1 1/3 cups all purpose flour
1 tsp baking powder
1/4 tsp salt
6 tbsp butter, room temperature
3/4 cup brown sugar
1 large egg
1 tsp vanilla extract
1/3 cup root beer syrup
1/3 cup milk

Preheat oven to 350F. Line a 12 cup muffin tin with paper liners.
In a medium bowl, whisk together flour, baking powder and salt.
In a large bowl, cream together butter and brown sugar until light. Beat in egg and vanilla extract. Add in one third of the flour mixture, followed by the root beer syrup. Mix in another 1/3 of the flour mixture, followed by the milk. Stir in all remaining flour and mix just until no streaks of dry ingredients remain.
Bake for 16-18 minutes, until a toothpick inserted into the center of the cupcakes comes out clean. Cool cupcakes completely on a wire rack.

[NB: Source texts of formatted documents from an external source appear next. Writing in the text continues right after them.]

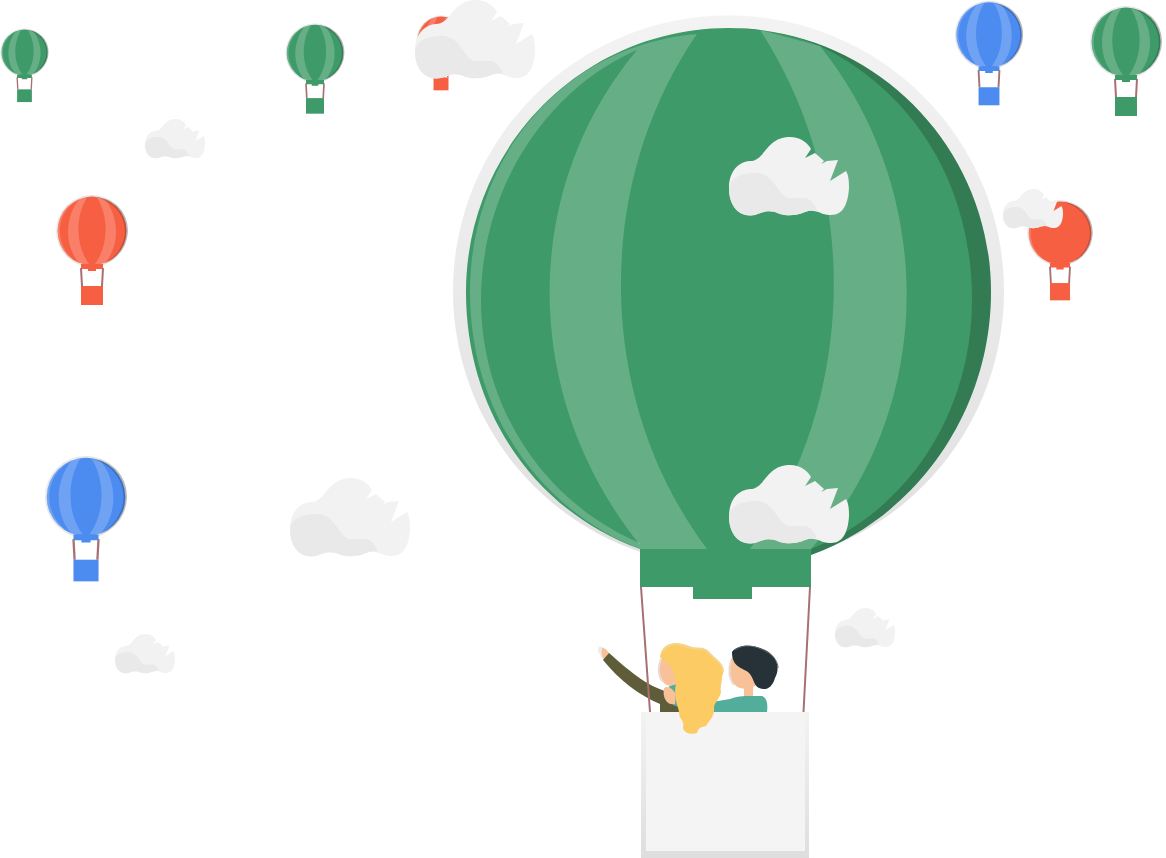
<!DOCTYPE html>
<html lang="en">
<head>
<meta charset="utf-8">
<title>Hot air balloons</title>
<style>
:root {
  --green: #3e9a68;
  --red: #f75f43;
  --blue: #4c8bf0;
  --yellow: #fccb63;
  --grey: #e6e6e6;
  --cloud: #f2f2f2;
  --cloud-shade: #e9e9e9;
  --rope: #a87073;
  --skin: #f8c198;
  --olive: #5f5c39;
  --teal: #53ad9b;
  --navy: #263238;
}
html, body { margin: 0; background: #fff; overflow: hidden; }
svg { display: block; }
.balloon { fill: var(--envelope); }
.balloon .neck { fill: var(--neck, var(--envelope)); }
.balloon .basket { fill: var(--basket, var(--grey)); }
.green { --envelope: var(--green); --basket: var(--green); }
.red { --envelope: var(--red); }
.blue { --envelope: var(--blue); }
.blue-green { --basket: var(--green); }
.blue-yellow { --neck: var(--yellow); }
.plain { --stripe: 0; }
.halo { fill: #e4e4e4; }
.stripe { fill: #fff; opacity: var(--stripe, .2); }
.light { fill: #fff; opacity: .2; }
.dark { fill: #000; opacity: .2; }
.rope { fill: none; stroke: var(--rope); stroke-width: 2; }
.cloud { fill: var(--cloud); }
.cloud-shade { fill: var(--cloud-shade); }
</style>
</head>
<body>
<svg width="1166" height="858" viewBox="0 0 1166 858" role="img" aria-label="A couple riding a large green balloon among clouds and smaller balloons">
  <defs>
    <linearGradient id="halo-fade" x1="0" y1="0" x2="0" y2="1">
      <stop offset="0" stop-color="#f3f3f3"/>
      <stop offset="1" stop-color="#e0e0e0"/>
    </linearGradient>
    <linearGradient id="basket-edge" x1="0" y1="0" x2="0" y2="1">
      <stop offset="0" stop-color="#f3f3f3"/>
      <stop offset="1" stop-color="#dedede"/>
    </linearGradient>
    <clipPath id="envelope-clip">
      <path d="M640 549C535 511 466 412 466 292C466 146 584 28 728.500 28S991 146 991 292C991 412 916 517 811 555V549Z"/>
    </clipPath>
    <g id="small-balloon">
      <circle class="halo" r="36"/>
      <circle r="34.5"/>
      <path class="stripe" d="M-12 -33C-28 -14 -28 16 -12 33H-3C-17 14 -17 -16 -4 -35ZM12 -33C28 -14 28 16 12 33H3C17 14 17 -16 4 -35Z"/>
      <path class="light" d="M-4 -35C-46 -30 -46 22 -12 33C-42 16 -38 -26 -4 -35Z"/>
      <path class="dark" d="M4 -34C44 -30 46 20 12 33C42 16 40 -24 4 -34Z"/>
      <path class="rope" d="M-11 37L-10 55M11 37L10 55"/>
      <path class="neck" d="M-11 33H11V38H4V40H-4V38H-11Z"/>
      <rect class="basket" x="-11" y="55" width="22" height="19"/>
    </g>
    <g id="cloud">
      <path class="cloud" d="M0 51C0 36 8 25 21 24C36 24 37 0 61 0C71 0 78 5 82 12L76 21L86 16L95 24L92 27L98 24L109 23L101 44L117 34C120 39 120 46 120 51C119 67 114 78 102 78C92 79 88 71 76 75C67 79 58 79 51 77C40 72 35 75 26 78C10 81 0 69 0 51Z"/>
      <path class="cloud-shade" d="M0 51C2 39 15 36 27 36C45 36 48 57 59 61C70 63 81 54 88 74C82 72 78 75 76 75C67 79 58 79 51 77C40 72 35 75 26 78C10 81 0 69 0 51Z"/>
    </g>
  </defs>

  <g id="distant-balloons">
    <use href="#small-balloon" class="balloon green" transform="translate(24.500 52.500) scale(.67)"/>
    <use href="#small-balloon" class="balloon green" transform="translate(315 53) scale(.82)"/>
    <use href="#small-balloon" class="balloon red" transform="translate(441 40) scale(.68)"/>
    <use href="#small-balloon" class="balloon blue blue-yellow" transform="translate(989 35) scale(.95)"/>
    <use href="#small-balloon" class="balloon green" transform="translate(1126 42)"/>
    <use href="#small-balloon" class="balloon red" transform="translate(92 231)"/>
    <use href="#small-balloon" class="balloon red plain" transform="translate(1060 233) scale(.91)"/>
    <use href="#small-balloon" class="balloon blue blue-green" transform="translate(86 497) scale(1.140)"/>
  </g>

  <g id="main-balloon">
    <circle cx="728.500" cy="291" r="275.500" fill="url(#halo-fade)"/>
    <g clip-path="url(#envelope-clip)">
      <rect x="460" y="20" width="540" height="540" fill="var(--green)"/>
      <path class="light" d="M637 50C520 190 520 396 640 545V549H707C594 398 594 183 697 34Z"/>
      <path class="light" d="M760 30C860 183 860 398 750 549H811C937 408 937 192 820 46Z"/>
      <path class="light" d="M697 34C560 46 470 160 470 292C470 412 540 510 640 549V543C542 502 481 405 481 300C481 190 545 90 637 50Z"/>
      <path class="dark" d="M728 28H1000V560H811V549C910 510 972 410 972 300C972 180 910 90 820 46C795 36 770 29 728 28Z"/>
    </g>
    <path d="M640 549H811V587H752V599H693V587H640Z" fill="var(--green)"/>
  </g>

  <g id="basket">
    <rect x="641" y="712" width="168" height="146" fill="url(#basket-edge)"/>
    <rect x="646" y="712" width="159" height="139" fill="#f4f4f4"/>
  </g>

  <g id="man">
    <path d="M706 712L712 702L730 699C738 695 752 696 762 696C767 698 768 704 767 712Z" fill="var(--teal)"/>
    <path d="M744 680H753V696H744Z" fill="var(--skin)"/>
    <path d="M733 656C727 664 728 677 734 684C740 691 752 690 757 684L754 664Z" fill="var(--skin)"/>
    <path d="M731 661C728 669 729 679 734 685" fill="none" stroke="#e9dcd6" stroke-width="2"/>
    <path d="M732 652C739 643 756 645 767 651C778 658 780 669 775 678C772 688 766 691 759 688C753 685 754 677 748 672C740 667 732 666 732 652Z" fill="var(--navy)"/>
    <path d="M735 650C744 643 757 646 767 652C774 656 778 662 778 668" fill="none" stroke="#59666a" stroke-width="1"/>
  </g>

  <g id="woman">
    <path d="M598 648C600 645 605 647 609 653C613 658 611 664 606 662C602 660 601 655 598 652Z" fill="#ececec"/>
    <path d="M602 648C606 648 609 652 611 657L608 663C604 661 600 655 602 648Z" fill="var(--skin)"/>
    <path d="M609 653C626 668 647 687 669 692L684 696V712H660V704C639 695 620 681 603 660Z" fill="var(--olive)"/>
    <path d="M669 686L676 684L681 708L673 705Z" fill="var(--teal)"/>
    <path d="M662 657C657 665 657 677 664 683C669 688 676 685 680 680V660Z" fill="var(--skin)"/>
    <path d="M661 659C658 667 658 676 663 682" fill="none" stroke="#e9dcd6" stroke-width="2"/>
    <path d="M664 688C668 685 673 689 676 694L675 704C668 706 662 699 664 688Z" fill="var(--skin)"/>
    <path d="M660 657C661 647 672 641 681 644C690 645 693 649 700 648C709 649 711 656 717 660C724 665 725 672 722 676C722 683 720 686 721 692C720 699 714 702 714 708C715 716 709 721 706 726C701 727 698 728 697 733C691 735 684 733 683 728C685 720 679 720 679 712C678 705 675 702 676 695C673 688 679 682 674 674C672 665 666 662 660 657Z" fill="var(--yellow)"/>
    <path d="M662 652C667 642 680 643 688 647C696 651 702 645 709 653C715 660 723 663 723 672" fill="none" stroke="#f3d58c" stroke-width="2"/>
  </g>

  <path class="rope" d="M641 587L650 712M810 587L803.500 712"/>

  <g id="clouds">
    <use href="#cloud" transform="translate(415 0)"/>
    <use href="#cloud" transform="translate(729 137)"/>
    <use href="#cloud" transform="translate(729 465)"/>
    <use href="#cloud" transform="translate(290 478)"/>
    <use href="#cloud" transform="translate(145 119) scale(.5)"/>
    <use href="#cloud" transform="translate(1003 189) scale(.5)"/>
    <use href="#cloud" transform="translate(115 634) scale(.5)"/>
    <use href="#cloud" transform="translate(835 608) scale(.5)"/>
  </g>
</svg>
</body>
</html>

Root beer buttercream

1 1/2 cup confectioners’ sugar (add more until it reaches your preferred consistency)
1/2 cup unsalted butter, room temperature
Root beer concentrate and/or syrup to taste
1 tablespoon milk

Beat together sugar and butter until they are blended and creamy. Add root beer concentrate and milk and continue to beat until blended.

Vanilla bean buttercream

1 1/2 cup confectioners’ sugar (add more until it reaches your preferred consistency)
1/2 cup unsalted butter, room temperature
1 vanilla bean, halved length wise with the insides scraped out (the seeds)
1 tablespoon milk

Beat together sugar and butter until they are blended and creamy. Add vanilla bean seeds and milk and continue to beat until blended.